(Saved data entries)
Start of Block

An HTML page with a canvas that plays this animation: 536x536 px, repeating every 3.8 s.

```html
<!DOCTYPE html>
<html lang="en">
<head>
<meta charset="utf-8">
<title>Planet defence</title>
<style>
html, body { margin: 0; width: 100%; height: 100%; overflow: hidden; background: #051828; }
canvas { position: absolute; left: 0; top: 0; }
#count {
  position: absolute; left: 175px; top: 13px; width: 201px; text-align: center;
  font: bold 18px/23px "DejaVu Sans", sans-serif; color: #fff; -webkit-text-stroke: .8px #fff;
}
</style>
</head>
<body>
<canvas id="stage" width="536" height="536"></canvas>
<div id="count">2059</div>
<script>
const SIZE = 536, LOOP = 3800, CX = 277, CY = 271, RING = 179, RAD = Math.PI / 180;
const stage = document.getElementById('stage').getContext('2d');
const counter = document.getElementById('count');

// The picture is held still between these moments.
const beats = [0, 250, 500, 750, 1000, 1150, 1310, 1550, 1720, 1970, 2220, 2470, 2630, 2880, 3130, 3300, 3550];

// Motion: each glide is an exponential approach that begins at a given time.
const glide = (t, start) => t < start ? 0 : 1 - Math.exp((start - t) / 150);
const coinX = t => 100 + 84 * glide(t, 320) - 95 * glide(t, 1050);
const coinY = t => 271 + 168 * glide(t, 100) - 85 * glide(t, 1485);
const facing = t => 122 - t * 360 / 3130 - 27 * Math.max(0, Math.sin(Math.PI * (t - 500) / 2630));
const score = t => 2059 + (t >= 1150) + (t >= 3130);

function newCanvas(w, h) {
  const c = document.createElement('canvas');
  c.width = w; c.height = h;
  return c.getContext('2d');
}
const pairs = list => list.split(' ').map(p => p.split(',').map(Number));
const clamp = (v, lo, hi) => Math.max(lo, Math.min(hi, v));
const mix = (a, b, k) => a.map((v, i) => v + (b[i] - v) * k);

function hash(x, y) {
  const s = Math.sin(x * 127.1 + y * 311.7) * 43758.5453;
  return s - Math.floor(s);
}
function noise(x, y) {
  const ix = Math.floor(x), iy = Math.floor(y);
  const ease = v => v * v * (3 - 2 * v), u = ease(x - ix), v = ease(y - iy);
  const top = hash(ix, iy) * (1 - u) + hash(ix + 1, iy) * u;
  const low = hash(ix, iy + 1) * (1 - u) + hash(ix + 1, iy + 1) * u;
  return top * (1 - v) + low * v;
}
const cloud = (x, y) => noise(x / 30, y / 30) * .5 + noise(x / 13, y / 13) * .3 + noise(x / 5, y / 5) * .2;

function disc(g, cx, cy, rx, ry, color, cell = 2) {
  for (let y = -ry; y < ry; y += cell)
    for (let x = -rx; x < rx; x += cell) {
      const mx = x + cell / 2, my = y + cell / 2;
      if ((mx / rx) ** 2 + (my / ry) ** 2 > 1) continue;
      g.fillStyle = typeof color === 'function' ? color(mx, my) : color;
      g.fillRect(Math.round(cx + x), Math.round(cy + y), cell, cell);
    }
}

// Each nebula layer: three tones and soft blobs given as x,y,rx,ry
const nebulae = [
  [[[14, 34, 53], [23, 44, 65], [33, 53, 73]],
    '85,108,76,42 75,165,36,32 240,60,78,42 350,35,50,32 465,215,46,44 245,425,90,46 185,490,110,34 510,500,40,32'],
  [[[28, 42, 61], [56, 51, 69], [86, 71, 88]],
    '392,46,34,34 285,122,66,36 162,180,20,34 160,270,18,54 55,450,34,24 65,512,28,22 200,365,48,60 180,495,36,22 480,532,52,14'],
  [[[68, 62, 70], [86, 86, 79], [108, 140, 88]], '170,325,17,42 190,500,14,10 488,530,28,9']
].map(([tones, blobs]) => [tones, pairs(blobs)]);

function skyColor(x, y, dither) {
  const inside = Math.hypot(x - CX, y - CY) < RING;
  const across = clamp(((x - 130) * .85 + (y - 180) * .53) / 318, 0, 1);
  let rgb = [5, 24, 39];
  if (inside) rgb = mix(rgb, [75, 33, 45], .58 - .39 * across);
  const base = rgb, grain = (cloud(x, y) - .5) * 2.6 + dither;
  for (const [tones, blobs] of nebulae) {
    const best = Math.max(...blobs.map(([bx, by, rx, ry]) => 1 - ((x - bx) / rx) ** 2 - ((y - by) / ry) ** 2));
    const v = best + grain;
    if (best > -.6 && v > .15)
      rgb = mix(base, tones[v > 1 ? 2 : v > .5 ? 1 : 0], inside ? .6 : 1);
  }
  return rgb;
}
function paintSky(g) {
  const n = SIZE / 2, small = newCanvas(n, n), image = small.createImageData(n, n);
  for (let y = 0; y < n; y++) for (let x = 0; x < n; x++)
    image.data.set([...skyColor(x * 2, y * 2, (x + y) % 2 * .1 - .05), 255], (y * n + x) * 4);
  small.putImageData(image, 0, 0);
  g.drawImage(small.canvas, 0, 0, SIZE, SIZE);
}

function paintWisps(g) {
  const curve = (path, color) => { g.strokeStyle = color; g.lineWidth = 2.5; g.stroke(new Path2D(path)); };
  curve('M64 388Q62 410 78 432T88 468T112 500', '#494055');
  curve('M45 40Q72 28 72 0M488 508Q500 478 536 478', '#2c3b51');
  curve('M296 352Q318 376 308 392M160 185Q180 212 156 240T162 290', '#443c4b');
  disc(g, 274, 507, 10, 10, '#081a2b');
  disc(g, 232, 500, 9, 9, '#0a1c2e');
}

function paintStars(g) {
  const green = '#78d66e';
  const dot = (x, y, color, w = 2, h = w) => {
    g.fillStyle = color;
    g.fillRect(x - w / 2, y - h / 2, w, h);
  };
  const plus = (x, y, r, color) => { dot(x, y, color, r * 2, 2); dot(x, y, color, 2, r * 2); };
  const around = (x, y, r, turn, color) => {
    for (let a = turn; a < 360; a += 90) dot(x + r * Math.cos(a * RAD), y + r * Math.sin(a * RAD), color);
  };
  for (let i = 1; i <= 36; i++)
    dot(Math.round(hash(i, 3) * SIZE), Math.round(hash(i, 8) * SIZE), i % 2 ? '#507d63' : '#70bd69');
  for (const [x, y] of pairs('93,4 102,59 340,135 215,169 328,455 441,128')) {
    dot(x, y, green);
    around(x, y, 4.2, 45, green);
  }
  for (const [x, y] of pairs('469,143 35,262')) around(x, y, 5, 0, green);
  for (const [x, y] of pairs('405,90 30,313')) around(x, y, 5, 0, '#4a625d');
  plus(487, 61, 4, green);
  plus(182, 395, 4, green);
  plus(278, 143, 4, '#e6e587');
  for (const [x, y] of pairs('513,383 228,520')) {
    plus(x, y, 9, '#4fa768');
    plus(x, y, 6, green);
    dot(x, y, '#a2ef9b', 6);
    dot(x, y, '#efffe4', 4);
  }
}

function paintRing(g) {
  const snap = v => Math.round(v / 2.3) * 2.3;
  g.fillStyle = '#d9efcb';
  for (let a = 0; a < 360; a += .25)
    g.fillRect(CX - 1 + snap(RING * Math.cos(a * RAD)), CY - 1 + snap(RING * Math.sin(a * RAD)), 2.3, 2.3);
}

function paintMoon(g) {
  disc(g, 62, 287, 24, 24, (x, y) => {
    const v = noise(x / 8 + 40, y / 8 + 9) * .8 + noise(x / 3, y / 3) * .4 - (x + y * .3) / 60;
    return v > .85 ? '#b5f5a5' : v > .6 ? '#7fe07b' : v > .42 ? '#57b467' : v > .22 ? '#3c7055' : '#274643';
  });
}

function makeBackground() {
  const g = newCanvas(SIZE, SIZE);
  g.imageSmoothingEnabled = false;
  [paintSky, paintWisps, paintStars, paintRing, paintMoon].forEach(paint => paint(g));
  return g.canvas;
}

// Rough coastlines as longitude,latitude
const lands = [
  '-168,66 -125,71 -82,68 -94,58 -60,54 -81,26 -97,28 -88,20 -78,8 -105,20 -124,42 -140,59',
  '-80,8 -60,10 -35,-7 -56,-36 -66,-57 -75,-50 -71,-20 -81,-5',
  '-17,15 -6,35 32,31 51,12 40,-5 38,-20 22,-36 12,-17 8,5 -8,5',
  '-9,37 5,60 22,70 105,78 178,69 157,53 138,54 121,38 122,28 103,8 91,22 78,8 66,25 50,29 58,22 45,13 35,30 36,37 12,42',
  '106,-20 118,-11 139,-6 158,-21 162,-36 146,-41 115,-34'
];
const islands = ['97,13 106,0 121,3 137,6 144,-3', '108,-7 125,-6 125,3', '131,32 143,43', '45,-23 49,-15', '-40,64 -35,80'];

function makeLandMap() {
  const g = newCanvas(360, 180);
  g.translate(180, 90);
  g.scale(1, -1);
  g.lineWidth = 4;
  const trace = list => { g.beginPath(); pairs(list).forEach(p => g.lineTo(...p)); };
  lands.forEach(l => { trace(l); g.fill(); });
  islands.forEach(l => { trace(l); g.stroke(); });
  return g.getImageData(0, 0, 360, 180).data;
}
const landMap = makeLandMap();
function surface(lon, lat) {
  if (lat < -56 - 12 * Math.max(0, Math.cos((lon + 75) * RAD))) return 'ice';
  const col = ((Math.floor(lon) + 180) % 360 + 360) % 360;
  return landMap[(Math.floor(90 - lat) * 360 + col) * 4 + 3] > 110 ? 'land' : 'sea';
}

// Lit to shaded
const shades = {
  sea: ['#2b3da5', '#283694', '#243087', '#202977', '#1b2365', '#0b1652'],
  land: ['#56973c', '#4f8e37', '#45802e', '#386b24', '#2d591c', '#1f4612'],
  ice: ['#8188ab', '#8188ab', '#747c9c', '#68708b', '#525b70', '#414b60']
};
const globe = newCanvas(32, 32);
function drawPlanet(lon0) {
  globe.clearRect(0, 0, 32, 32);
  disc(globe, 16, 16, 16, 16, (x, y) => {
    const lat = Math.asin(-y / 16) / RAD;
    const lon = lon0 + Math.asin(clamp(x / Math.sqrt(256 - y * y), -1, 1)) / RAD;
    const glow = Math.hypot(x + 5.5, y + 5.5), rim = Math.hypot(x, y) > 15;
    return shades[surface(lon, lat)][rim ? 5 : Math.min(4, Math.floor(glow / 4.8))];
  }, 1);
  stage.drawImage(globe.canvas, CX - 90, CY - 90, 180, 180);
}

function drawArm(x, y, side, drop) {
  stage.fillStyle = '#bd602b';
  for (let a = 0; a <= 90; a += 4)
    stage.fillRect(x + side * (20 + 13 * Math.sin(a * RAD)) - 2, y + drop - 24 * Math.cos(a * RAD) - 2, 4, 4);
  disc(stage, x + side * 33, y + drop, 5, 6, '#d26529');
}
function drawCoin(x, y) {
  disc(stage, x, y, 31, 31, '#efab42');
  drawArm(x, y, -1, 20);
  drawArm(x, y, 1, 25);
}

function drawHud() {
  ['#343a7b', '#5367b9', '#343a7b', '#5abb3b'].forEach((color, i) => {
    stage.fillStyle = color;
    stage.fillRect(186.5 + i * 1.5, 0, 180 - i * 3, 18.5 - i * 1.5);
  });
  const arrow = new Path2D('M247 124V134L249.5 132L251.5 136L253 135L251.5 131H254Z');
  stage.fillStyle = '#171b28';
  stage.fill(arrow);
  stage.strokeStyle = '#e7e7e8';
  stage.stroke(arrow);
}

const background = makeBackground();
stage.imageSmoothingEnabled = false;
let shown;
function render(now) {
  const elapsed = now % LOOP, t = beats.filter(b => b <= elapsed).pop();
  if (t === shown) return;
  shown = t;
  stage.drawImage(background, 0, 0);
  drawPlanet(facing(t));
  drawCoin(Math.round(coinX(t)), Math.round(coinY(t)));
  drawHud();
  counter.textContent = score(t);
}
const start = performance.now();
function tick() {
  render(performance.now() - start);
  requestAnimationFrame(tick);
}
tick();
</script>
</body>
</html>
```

End of Block

Check each line of the data above for the word "hash" and say how many lines contain it, giving nothing besides the number.

■ YOUR RESPONSE: 4